Being capable: The things I DO
November 27, 2012
We’ve had a really busy week around here. Shopping for Christmas, crafting, renovating the bathroom, working on some changes for Dayhome Registry (I’m pretty excited about them, and I think you will be too), sewing ripped clothes, making meals, dealing with illness. Yup, that’s enough. With all this going on, I’ve been thinking about all the “things” I do, and why I’m glad that I know how to do them.
I started thinking about this a while back while listening to the radio, and one of the hosts was talking about taking her kids mending to her mom’s house because she didn’t know how to sew. Then yesterday, while I was building a wall and having my kids help me, I got thinking about how important I feel it is to know how to do these things! Most of these things I have learned through trial and error, and at the elbow of my VERY capable mother. I hope to pass on these life skills to my kids as well.
Satisfaction: Firstly, and foremost, I get a great deal of satisfaction from having created something with my hands. As a teacher, you rarely get a completed anything – learning is always a work in progress. But with these skills, there is a finished product. I enjoy knowing that from a few pieces of fabric and some thread, I can make something to clothe myself or my kids. I look at the nighty I made my daughter with pride whenever I see her wear it, and she loves that I made it for her specifically. Accomplishment and pride in your work is an important thing to acknowledge. Too often we brush off credit for work we have done. When you have built it with your bare hands, no one else can take that credit.
Perseverance: This stuff isn’t easy, nor does it always work out well the first time. Sometimes you have to try again, accept that you might screw up, and be ok with that. My DS is a perfectionist, and can be really hard on himself when he doesn’t get it right the first time. I make a concerted effort to show him when I make mistakes and how I choose to deal positively with that. The wall we just built yesterday was attempt #2 – the first time it ended up being 2 inches too big (better too big than too little thankfully!).
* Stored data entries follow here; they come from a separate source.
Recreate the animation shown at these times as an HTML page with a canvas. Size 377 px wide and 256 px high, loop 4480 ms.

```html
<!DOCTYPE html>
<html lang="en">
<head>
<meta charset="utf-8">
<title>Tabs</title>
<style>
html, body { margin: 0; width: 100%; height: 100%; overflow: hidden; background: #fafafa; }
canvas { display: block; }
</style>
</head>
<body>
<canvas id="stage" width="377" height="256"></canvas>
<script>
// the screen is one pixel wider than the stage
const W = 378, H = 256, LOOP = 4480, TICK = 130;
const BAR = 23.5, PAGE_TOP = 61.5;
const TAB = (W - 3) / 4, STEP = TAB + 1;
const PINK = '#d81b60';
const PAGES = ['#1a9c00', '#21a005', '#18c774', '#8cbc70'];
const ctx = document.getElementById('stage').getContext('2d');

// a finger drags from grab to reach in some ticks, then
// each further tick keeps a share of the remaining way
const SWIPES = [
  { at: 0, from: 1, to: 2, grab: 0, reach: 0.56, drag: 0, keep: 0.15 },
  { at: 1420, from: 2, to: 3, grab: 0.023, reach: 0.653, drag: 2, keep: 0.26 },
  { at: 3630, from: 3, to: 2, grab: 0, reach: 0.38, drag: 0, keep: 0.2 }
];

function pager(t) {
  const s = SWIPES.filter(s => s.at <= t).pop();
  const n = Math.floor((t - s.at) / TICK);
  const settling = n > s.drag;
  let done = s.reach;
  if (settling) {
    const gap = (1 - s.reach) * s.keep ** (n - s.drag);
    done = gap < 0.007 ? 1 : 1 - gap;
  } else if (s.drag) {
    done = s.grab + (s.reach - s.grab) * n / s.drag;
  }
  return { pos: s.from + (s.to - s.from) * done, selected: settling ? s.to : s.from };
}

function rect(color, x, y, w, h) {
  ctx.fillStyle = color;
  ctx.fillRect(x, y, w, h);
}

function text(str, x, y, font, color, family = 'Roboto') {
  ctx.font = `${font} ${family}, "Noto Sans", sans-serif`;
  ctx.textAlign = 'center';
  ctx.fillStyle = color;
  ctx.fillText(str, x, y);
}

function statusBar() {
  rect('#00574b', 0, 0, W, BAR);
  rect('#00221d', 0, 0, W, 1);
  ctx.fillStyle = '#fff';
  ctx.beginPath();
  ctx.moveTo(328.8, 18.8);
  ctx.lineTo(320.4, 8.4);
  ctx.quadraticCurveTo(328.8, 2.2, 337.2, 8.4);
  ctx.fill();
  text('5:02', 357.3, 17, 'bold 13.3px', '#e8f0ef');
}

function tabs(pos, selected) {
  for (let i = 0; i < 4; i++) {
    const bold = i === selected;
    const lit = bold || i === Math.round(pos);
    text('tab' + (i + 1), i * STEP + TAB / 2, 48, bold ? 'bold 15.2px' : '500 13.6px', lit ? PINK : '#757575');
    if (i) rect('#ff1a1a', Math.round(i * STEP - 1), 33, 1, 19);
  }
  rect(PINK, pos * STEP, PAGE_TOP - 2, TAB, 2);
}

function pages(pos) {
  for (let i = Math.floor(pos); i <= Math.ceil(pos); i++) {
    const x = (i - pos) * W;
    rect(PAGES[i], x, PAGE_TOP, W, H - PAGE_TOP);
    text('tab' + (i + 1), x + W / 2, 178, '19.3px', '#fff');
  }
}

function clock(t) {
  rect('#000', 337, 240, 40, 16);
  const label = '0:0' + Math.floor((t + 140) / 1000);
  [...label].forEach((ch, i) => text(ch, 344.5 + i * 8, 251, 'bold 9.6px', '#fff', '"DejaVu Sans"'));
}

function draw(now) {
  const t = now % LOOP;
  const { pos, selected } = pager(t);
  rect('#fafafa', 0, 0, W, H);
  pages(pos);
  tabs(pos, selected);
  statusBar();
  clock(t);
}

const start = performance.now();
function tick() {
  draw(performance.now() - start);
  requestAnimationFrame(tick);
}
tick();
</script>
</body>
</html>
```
Appreciation: Learning how to sew, build, cook, paint, etc. sure makes you appreciate the experts. In our society, we sometimes believe that people in manual labour jobs are there because they couldn’t cut it in the business world. HAH!! Never in my life have I appreciated the intelligence, problem solving, and artistry of manual labour than when I am trying to do one of these jobs. Mudding and taping drywall seams for example. I try my best, I follow all the instructions, I sand until my hair is grey and my lungs full of dust, but I can NEVER seem to get it smooth enough. Then you watch someone who really knows what they are doing – it truly is an art, and I so appreciate that art when it is applied in my home!
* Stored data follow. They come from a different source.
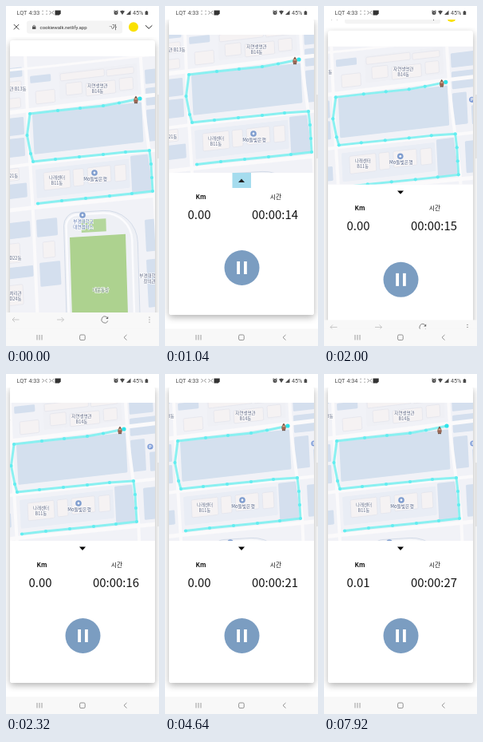
These frames come from a looping animation (192x426 px, 8000 ms). An HTML page with a canvas:

```html
<!DOCTYPE html>
<html lang="ko">
<head>
<meta charset="utf-8">
<title>Walk tracker</title>
<style>
html, body { margin: 0; width: 100%; height: 100%; overflow: hidden; background: #fff; }
canvas { display: block; width: 192px; height: 426px; }
</style>
</head>
<body>
<canvas id="stage"></canvas>
<script>
const W = 192, H = 426, LOOP = 8000, STEP = 80, HEAD = 27;
const KR = '"Noto Sans CJK KR", "Noto Sans CJK", sans-serif';
const UI = 'Roboto, "Noto Sans", sans-serif';
const BLUE = '#d4dfee', PALE = '#e9edf5';
const canvas = document.getElementById('stage');
const c = canvas.getContext('2d');
const dpr = window.devicePixelRatio || 1;
canvas.width = W * dpr;
canvas.height = H * dpr;

// keyframes: [time, value...]
const HEADER = [[80, 1], [560, 0], [1200, 0], [1680, 0.85], [1840, 0.85], [2240, 0]];
const PAN = [[80, 0, 0], [880, 0, -22], [1200, 0, -22], [1680, -10.5, 3], [2320, -20, -20], [2800, -14, -24]];
const WALKER = [[0, 163, 117.5], [4880, 163, 117.5], [5120, 163, 120.5], [6560, 163, 120.5], [7360, 159, 121.5]];
const ROUTE = [[168, 116], [142, 121.5], [122, 125], [93, 128], [65, 131], [30, 135], [26.5, 162], [31, 185],
  [34, 195], [62, 192], [92, 189], [122, 186], [150, 183], [180, 181], [182, 198], [183, 215], [184, 232],
  [158, 235], [130, 238], [100, 241], [70, 244], [40, 247.5]];

function at(keys, t) {
  if (t <= keys[0][0]) return keys[0].slice(1);
  for (let i = 1; i < keys.length; i++) {
    const a = keys[i - 1], b = keys[i];
    if (t < b[0]) {
      const u = (t - a[0]) / (b[0] - a[0]), e = u * u * (3 - 2 * u);
      return a.slice(1).map((v, k) => v + (b[k + 1] - v) * e);
    }
  }
  return keys[keys.length - 1].slice(1);
}

function rect(x, y, w, h, fill) { c.fillStyle = fill; c.fillRect(x, y, w, h); }

function round(x, y, w, h, r, fill) {
  c.beginPath(); c.roundRect(x, y, w, h, r);
  c.fillStyle = fill; c.fill();
}

function disc(x, y, r, fill) {
  c.beginPath(); c.arc(x, y, r, 0, Math.PI * 2);
  c.fillStyle = fill; c.fill();
}

function poly(pts, fill) {
  c.beginPath(); pts.forEach(p => c.lineTo(...p)); c.closePath();
  c.fillStyle = fill; c.fill();
}

function line(pts, color, width = 1) {
  c.beginPath(); pts.forEach((p, i) => i ? c.lineTo(...p) : c.moveTo(...p));
  c.strokeStyle = color; c.lineWidth = width; c.stroke();
}

function text(s, x, y, font, color, align = 'center') {
  c.font = font; c.fillStyle = color; c.textAlign = align;
  c.fillText(s, x, y);
}

// block following the tilt of the streets
function block(x, y, w, h, fill, edge) {
  c.save();
  c.transform(1, -0.115, 0.05, 1, x, y);
  round(0, 0, w, h, 1.5, fill);
  if (edge) { c.strokeStyle = edge; c.lineWidth = 0.5; c.stroke(); }
  c.restore();
}

const house = (x, y, w, h) => block(x, y, w, h, '#f5f2f3', '#dcdee8');

function label(s, x, y, color = '#5a6480', size = 5.5) {
  c.font = `500 ${size}px ${KR}`;
  c.textAlign = 'center';
  c.strokeStyle = 'rgba(255,255,255,.85)';
  c.lineWidth = 1.4;
  c.strokeText(s, x, y);
  text(s, x, y, c.font, color);
}

function pin(x, y) {
  disc(x, y, 3.8, '#7f9dcf');
  disc(x, y, 1.4, '#fff');
}

function stadium() {
  c.save();
  c.transform(1, -0.06, 0.03, 1, 80, 290);
  round(-7, -31, 92, 200, [16, 42, 0, 0], '#eef0f5');
  c.strokeStyle = '#c3cfe0'; c.lineWidth = 0.6; c.stroke();
  c.beginPath();
  c.roundRect(-4, -28, 82, 200, [14, 36, 0, 0]);
  c.strokeStyle = '#fbfbfd'; c.lineWidth = 2.5; c.stroke();
  rect(15, -21, 31, 16, '#b4d79c');
  rect(0, 0, 70, 130, '#add28f');
  c.restore();
}

function walker(x, y) {
  poly([[x, y - 5], [x + 2, y - 2], [x - 2, y - 2]], '#6b4a3c');
  c.beginPath(); c.ellipse(x, y + 0.8, 2.7, 3.6, 0, 0, 7);
  c.fillStyle = '#96705b'; c.fill();
  rect(x - 1.4, y - 1.8, 2.8, 1.6, '#d3a88f');
  rect(x - 1.7, y + 0.9, 3.4, 1, '#a8544a');
  rect(x - 1.8, y + 3.4, 1.3, 1.3, '#59413a');
  rect(x + 0.5, y + 3.4, 1.3, 1.3, '#59413a');
}

function map(t, dx, dy) {
  c.translate(dx, dy);
  rect(-40, 0, 290, 460, '#f1f2f7');
  // shaded lots
  block(33, 136, 137, 50, '#d4e0ee');
  block(156, 188, 24, 46, BLUE);
  block(37, 205, 117, 36, PALE);
  block(66, 83, 98, 34, '#eff0f5');
  for (const [x, y, w, h] of [[-14, 143, 36, 22], [-14, 169, 37, 23], [-14, 226, 40, 18],
      [174, 80, 30, 18], [175, 103, 34, 22], [176, 130, 18, 40], [200, 145, 24, 24], [192, 190, 30, 40],
      [-12, 274, 42, 20], [-12, 330, 46, 14], [38, 268, 26, 22], [42, 322, 26, 30],
      [174, 268, 24, 40], [176, 318, 24, 60], [30, 88, 26, 9], [-12, 80, 32, 12]])
    block(x, y, w, h, BLUE);
  // streets
  line([[-30, 138], [22, 131.5], [168, 113.5], [230, 106]], '#fbfafb', 5);
  line([[-30, 206], [32, 198], [230, 176]], '#fbfafb', 4);
  line([[-30, 260], [40, 252], [230, 233]], '#fbfafb', 5);
  line([[24, 60], [28, 160], [34, 260], [40, 400]], '#fbfafb', 4);
  line([[168, 50], [173, 130], [186, 230], [194, 400]], '#fbfafb', 4);
  line([[-30, 84], [60, 75], [230, 56]], '#fbfafb', 3);
  // buildings
  house(68, 85, 55, 9); house(75, 97, 20, 15); house(100, 97, 37, 16);
  house(126, 80, 34, 8); house(142, 91, 17, 15);
  house(37, 107, 24, 16); house(-10, 97, 29, 13); house(-10, 118, 28, 12);
  house(47, 209, 33, 22); house(84, 205, 13, 21);
  house(102, 203, 29, 20); house(136, 200, 14, 20);
  house(-9, 206, 25, 15); house(-10, 300, 27, 24);
  house(-8, 352, 29, 25); house(46, 296, 15, 20);
  stadium();

  label('관 B13동', 15, 106);
  label('자연생명관', 115, 102); label('B14동', 115, 109);
  label('나래센터', 64, 216.5); label('B11동', 64, 223.5);
  label('B21동', 8, 215);
  label('D22동', 12, 318);
  label('처리관', 12, 362); label('D24동', 12, 369);
  label('부경대학교', 180, 340); label('창의관', 180, 347);
  label('대운동장', 119, 358, '#4f7058');
  pin(111, 209);
  label('Mo들빛은행', 112, 218.5, '#48587f', 5.8);
  pin(96, 262);
  label('부경대학교', 97, 272, '#5a76b0'); label('대연캠퍼스', 97, 279, '#5a76b0');
  disc(201, 138, 3.6, '#7f9dd8');
  text('P', 201, 140, `bold 5.5px ${UI}`, '#fff');

  c.lineJoin = 'round';
  line(ROUTE, 'rgba(120,240,240,.85)', 3);
  ROUTE.forEach(p => disc(p[0], p[1], 2.1, '#62edf0'));
  disc(168, 116, 2.6, '#2ee4ea');
  walker(...at(WALKER, t));
}

function panel(t, open, pressed, y, bottom) {
  rect(5, y, 182, bottom - y, '#fff');
  if (pressed) rect(84.5, y, 23.5, 19, '#a5dcee');
  if (pressed || !open) poly([[92, y + 12], [100, y + 12], [96, y + 7.5]], '#222');
  else poly([[92, y + 7.6], [100, y + 7.6], [96, y + 12]], '#000');
  if (!open) return;
  const sec = 14 + Math.floor((t - 1040) / 504);
  text('Km', 45, y + 32.6, `bold 7.8px ${KR}`, '#111');
  text('시간', 139, y + 32.6, `500 7.8px ${KR}`, '#111');
  text(t < 6400 ? '0.00' : '0.01', 43, y + 57.5, `14.9px ${KR}`, '#111');
  text('00:00:' + sec, 138, y + 57.5, `14.9px ${KR}`, '#111');
  disc(96.5, y + 119, 22, '#7b9dc1');
  rect(90.2, y + 111, 3.8, 16, '#fff');
  rect(99, y + 111, 3.8, 16, '#fff');
}

function page(t, h) {
  const off = HEAD * h, top = 36 + off, bottom = 387 + off;
  const open = t >= 1040, pressed = t >= 960 && t < 1200;
  const fold = open ? 209 + off : bottom - 20;
  c.save();
  c.shadowColor = 'rgba(0,0,0,.3)';
  c.shadowBlur = 9 * dpr; c.shadowOffsetY = 3 * dpr;
  round(5, 16 + off, 182, 371, 3, '#fff');
  c.restore();
  c.save();
  c.beginPath(); c.rect(5, top, 182, fold - top); c.clip();
  const [px, py] = at(PAN, t);
  map(t, px, py + off - HEAD);
  c.restore();
  c.save();
  c.beginPath(); c.roundRect(5, 16 + off, 182, 371, 3); c.clip();
  panel(t, open, pressed, fold, bottom);
  c.restore();
}

function header(h) {
  c.save();
  c.translate(0, -HEAD * (1 - h));
  rect(0, 12, W, 27, '#fff');
  round(26, 18.5, 120, 16, 3, '#f4f4f4');
  line([[9.8, 23], [16.2, 29.4]], '#333', 0.9);
  line([[16.2, 23], [9.8, 29.4]], '#333', 0.9);
  rect(33, 25.6, 4.4, 3.4, '#555');
  c.beginPath(); c.arc(35.2, 25.6, 1.4, Math.PI, 0);
  c.strokeStyle = '#555'; c.lineWidth = 0.7; c.stroke();
  text('cookiewalk.netlify.app', 42.5, 28.6, `6px ${UI}`, '#333', 'left');
  text('ㄱ', 131, 28, `5px ${KR}`, '#333');
  text('가', 136, 29, `7px ${KR}`, '#222');
  disc(160, 26.2, 6, '#fae100');
  line([[175, 24.3], [179.2, 28.3], [183.4, 24.3]], '#222', 1);
  c.restore();
}

function toolbar(h) {
  c.save();
  c.translate(0, 21 * (1 - h));
  rect(0, 384, W, 21, '#f8f8f8');
  line([[16.5, 393], [8, 393]], '#bbb', 0.8);
  line([[11, 390], [8, 393], [11, 396]], '#bbb', 0.8);
  line([[64, 393], [72.5, 393]], '#bbb', 0.8);
  line([[69.5, 390], [72.5, 393], [69.5, 396]], '#bbb', 0.8);
  c.beginPath(); c.arc(124, 393, 4, 0.4, 5.6);
  c.strokeStyle = '#666'; c.lineWidth = 0.8; c.stroke();
  poly([[128.2, 389], [128.2, 392], [125.2, 392]], '#666');
  for (let i = -1; i < 2; i++) disc(180, 393 + i * 3, 0.6, '#666');
  c.restore();
}

function navbar() {
  rect(0, 404.5, W, 22, '#f8f8f8');
  for (let x = 39; x < 47; x += 3) line([[x, 412], [x, 418.5]], '#777', 0.7);
  c.beginPath(); c.roundRect(92.6, 412, 6.6, 6.6, 1.5);
  c.strokeStyle = '#777'; c.lineWidth = 0.8; c.stroke();
  line([[151.5, 412], [148, 415.3], [151.5, 418.6]], '#777', 0.8);
}

function status(t) {
  rect(0, 0, W, 17, '#fff');
  const font = `7.2px ${UI}`, ink = '#4a4a4a';
  text('LQT', 13.5, 10.8, font, ink, 'left');
  text(t < 6400 ? '4:33' : '4:34', 42.3, 10.8, font, ink, 'right');
  // blinking capture marks
  const tight = Math.floor((t - 100) / 250) % 2 === 0;
  if (tight) {
    line([[45.5, 6], [47.6, 8.3], [45.5, 10.7]], '#666', 0.7);
    line([[51.5, 6], [49.4, 8.3], [51.5, 10.7]], '#666', 0.7);
  } else {
    for (const x of [46, 51]) for (const y of [6.2, 10.2]) rect(x - 0.5, y - 0.5, 1.1, 1.1, '#777');
  }
  line([[54.5, 6], [56.6, 8.3], [54.5, 10.7]], '#666', 0.7);
  line([[60, 6], [58, 8.3], [60, 10.7]], '#666', 0.7);
  poly([[61.5, 5.5], [68.7, 5.5], [68.7, 9.5], [66.7, 11.4], [61.5, 11.4]], '#333');
  // alarm, wifi, signal, battery
  disc(138, 8.6, 2.5, ink);
  line([[135.2, 6.5], [136.6, 5.5]], ink, 0.9);
  line([[139.4, 5.5], [140.8, 6.5]], ink, 0.9);
  line([[138, 7.3], [138, 8.8], [139, 8.8]], '#fff', 0.5);
  poly([[143, 6.6], [146, 5.6], [149, 6.6], [146, 11]], ink);
  poly([[151, 11], [156.5, 11], [156.5, 5.6]], ink);
  text('45%', 159, 10.8, font, ink, 'left');
  rect(174.6, 6.8, 3.6, 4.2, ink);
  rect(175.6, 6, 1.6, 1, ink);
}

function draw(now) {
  const t = Math.floor((now % LOOP) / STEP) * STEP;
  const [h] = at(HEADER, t);
  c.setTransform(dpr, 0, 0, dpr, 0, 0);
  rect(0, 0, W, H, '#fff');
  page(t, h);
  if (h > 0) { header(h); toolbar(h); }
  status(t);
  navbar();
  rect(190, 111, 1.6, 80, '#dcdcdc');
}

const start = performance.now();
function tick() {
  draw(performance.now() - start);
  requestAnimationFrame(tick);
}
tick();
</script>
</body>
</html>
```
So what does this mean for you as a parent, or a dayhome owner? Enjoy the satisfaction of a job well done: kids out the door on time, or having the kids gobble down the dinner you made them. Remember to persevere through the tough days or moments. Appreciate those beautiful children and the amazing moments they provide you, as well as the other adults in their lives who help shape them. So now, I have to go persevere through repairing a ripped coat cuff, and remind my DD to appreciate her mother who fixed it; then I really will have satisfaction